Motus MST series motorcycles will incorporate many of Pratt & Miller’s race proven technologies such as a balanced and optimized 4130 chromoly space frame and lightweight carbon composite bodywork. A combination of computer aided engineering tools such as CAD, finite element analysis, and multi-body simulation will be implemented throughout the design process. All prototypes will be developed in house using the latest rapid prototyping techniques and many proprietary processes that Pratt & Miller has developed.
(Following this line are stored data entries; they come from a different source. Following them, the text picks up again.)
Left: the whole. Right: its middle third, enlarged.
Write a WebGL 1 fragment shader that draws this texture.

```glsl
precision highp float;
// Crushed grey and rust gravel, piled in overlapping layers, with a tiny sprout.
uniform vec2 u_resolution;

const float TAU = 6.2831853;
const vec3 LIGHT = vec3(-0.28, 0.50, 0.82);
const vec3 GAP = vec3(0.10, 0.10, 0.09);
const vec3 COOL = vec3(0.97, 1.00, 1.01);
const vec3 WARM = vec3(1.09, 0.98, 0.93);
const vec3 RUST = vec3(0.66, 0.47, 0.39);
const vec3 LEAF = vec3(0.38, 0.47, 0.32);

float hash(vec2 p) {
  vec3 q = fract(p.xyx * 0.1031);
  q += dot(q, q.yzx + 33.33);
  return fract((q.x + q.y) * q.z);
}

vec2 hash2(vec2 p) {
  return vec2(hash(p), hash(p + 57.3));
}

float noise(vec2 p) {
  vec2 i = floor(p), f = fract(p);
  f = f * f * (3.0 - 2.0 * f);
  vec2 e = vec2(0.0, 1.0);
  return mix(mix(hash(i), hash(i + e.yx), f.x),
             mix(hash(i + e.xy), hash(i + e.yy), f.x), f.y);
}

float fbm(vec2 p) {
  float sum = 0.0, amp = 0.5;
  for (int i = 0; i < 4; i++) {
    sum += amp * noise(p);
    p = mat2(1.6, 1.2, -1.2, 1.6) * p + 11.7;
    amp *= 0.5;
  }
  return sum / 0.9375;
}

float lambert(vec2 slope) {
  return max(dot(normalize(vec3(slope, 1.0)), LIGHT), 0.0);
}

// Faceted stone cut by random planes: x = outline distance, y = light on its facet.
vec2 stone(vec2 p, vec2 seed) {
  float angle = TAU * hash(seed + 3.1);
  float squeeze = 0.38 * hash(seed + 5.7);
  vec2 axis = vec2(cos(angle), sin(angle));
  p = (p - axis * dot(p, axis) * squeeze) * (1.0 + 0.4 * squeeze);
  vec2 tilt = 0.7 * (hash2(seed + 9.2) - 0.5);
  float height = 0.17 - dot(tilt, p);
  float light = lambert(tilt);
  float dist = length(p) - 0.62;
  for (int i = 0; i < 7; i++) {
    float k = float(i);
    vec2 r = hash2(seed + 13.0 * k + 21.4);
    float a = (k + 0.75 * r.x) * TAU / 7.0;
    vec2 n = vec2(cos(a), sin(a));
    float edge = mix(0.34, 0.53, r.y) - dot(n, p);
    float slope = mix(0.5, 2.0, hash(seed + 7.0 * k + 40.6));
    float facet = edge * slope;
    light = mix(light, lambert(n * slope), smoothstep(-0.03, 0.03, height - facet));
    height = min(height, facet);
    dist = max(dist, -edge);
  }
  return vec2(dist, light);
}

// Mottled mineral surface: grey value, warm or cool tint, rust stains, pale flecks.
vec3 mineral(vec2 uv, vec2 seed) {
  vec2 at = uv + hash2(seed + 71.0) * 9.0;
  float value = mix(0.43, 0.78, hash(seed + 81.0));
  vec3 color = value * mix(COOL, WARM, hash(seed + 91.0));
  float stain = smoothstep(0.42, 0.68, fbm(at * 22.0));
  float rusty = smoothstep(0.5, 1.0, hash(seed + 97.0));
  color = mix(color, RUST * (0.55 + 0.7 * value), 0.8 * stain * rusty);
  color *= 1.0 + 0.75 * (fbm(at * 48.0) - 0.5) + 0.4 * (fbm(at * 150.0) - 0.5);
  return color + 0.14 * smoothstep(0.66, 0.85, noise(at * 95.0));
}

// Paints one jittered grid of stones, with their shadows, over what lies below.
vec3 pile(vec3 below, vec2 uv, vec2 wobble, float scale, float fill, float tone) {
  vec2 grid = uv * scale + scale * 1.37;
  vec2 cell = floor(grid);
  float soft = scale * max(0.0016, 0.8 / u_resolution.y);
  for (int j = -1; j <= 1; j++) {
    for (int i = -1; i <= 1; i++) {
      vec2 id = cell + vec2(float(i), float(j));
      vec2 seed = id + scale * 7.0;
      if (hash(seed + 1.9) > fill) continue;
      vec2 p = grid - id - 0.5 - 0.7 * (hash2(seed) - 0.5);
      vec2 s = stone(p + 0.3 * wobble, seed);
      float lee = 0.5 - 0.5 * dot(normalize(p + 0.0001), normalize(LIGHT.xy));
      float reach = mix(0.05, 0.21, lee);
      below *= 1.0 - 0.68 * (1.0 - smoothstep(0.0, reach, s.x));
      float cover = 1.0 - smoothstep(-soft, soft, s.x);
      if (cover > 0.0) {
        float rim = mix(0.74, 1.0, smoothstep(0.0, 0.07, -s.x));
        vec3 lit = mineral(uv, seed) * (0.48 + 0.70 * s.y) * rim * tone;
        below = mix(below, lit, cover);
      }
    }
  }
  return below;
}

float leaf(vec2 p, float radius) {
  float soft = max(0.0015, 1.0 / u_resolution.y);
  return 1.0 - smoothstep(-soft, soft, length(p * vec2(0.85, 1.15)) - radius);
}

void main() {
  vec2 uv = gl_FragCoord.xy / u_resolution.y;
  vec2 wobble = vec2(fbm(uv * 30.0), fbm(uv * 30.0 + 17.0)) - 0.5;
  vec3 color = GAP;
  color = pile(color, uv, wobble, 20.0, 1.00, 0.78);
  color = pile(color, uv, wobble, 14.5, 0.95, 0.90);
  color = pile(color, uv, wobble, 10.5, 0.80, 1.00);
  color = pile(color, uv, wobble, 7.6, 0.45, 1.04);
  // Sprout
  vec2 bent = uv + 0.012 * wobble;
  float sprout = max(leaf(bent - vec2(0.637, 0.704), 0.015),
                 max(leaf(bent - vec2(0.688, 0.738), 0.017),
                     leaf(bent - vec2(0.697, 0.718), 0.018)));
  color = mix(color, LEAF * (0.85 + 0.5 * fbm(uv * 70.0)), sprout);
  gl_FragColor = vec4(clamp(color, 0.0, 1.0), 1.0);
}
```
“These advanced engineering tools integrated with our advanced manufacturing capabilities will help set Motus apart in terms of performance, safety and durability,” said Pratt & Miller spokesman Brandon Widmer.

Long story made short: Motus seems serious about producing a top-notch motorcycle.  Whether they can do so at a price that competes with the FJR1300 or Concours14–or even the BMW RT or GT bikes–is a question that is still unanswered.  If they end up with a $50k price tag like the Roehr 1250, then I’m pretty much uninterested.

Author: Dale Franks

Dale Franks is the former host of The Business Day, ”a daily, four-hour business and financial news program on KMNY Radio in Los Angeles. From 2002-2004, he was a contributor on military and international affairs for Currently, he a publisher and editor of the monthly political journal The New Libertarian, as well as an editor of the popular web log, Q and O. Dale served as a military police officer in the United States Air Force from 1984 to 1993, in variety of assignments both in the United States and Europe, where he also was assigned to the staff of the Headquarters of Allied Forces Central Europe. In addition to broadcasting, writing, and speaking on various topics, Dale has also been a long-time technical training instructor on a variety of computer software and technology subjects. Dale has also long been involved with information technology as an accomplished web designer, programmer, and technologist, serving as the corporate knowledge specialist for Microsoft Outlook at SAIC, the nation's largest employee-owned corporation. Additionally, he is the author of a number of software user guides used for classroom training by one of Southern California’'s premier computer training and consulting firms. His book, SLACKERNOMICS: Basic Economics for People Who Find Economics Boring, is available from Barnes & Noble.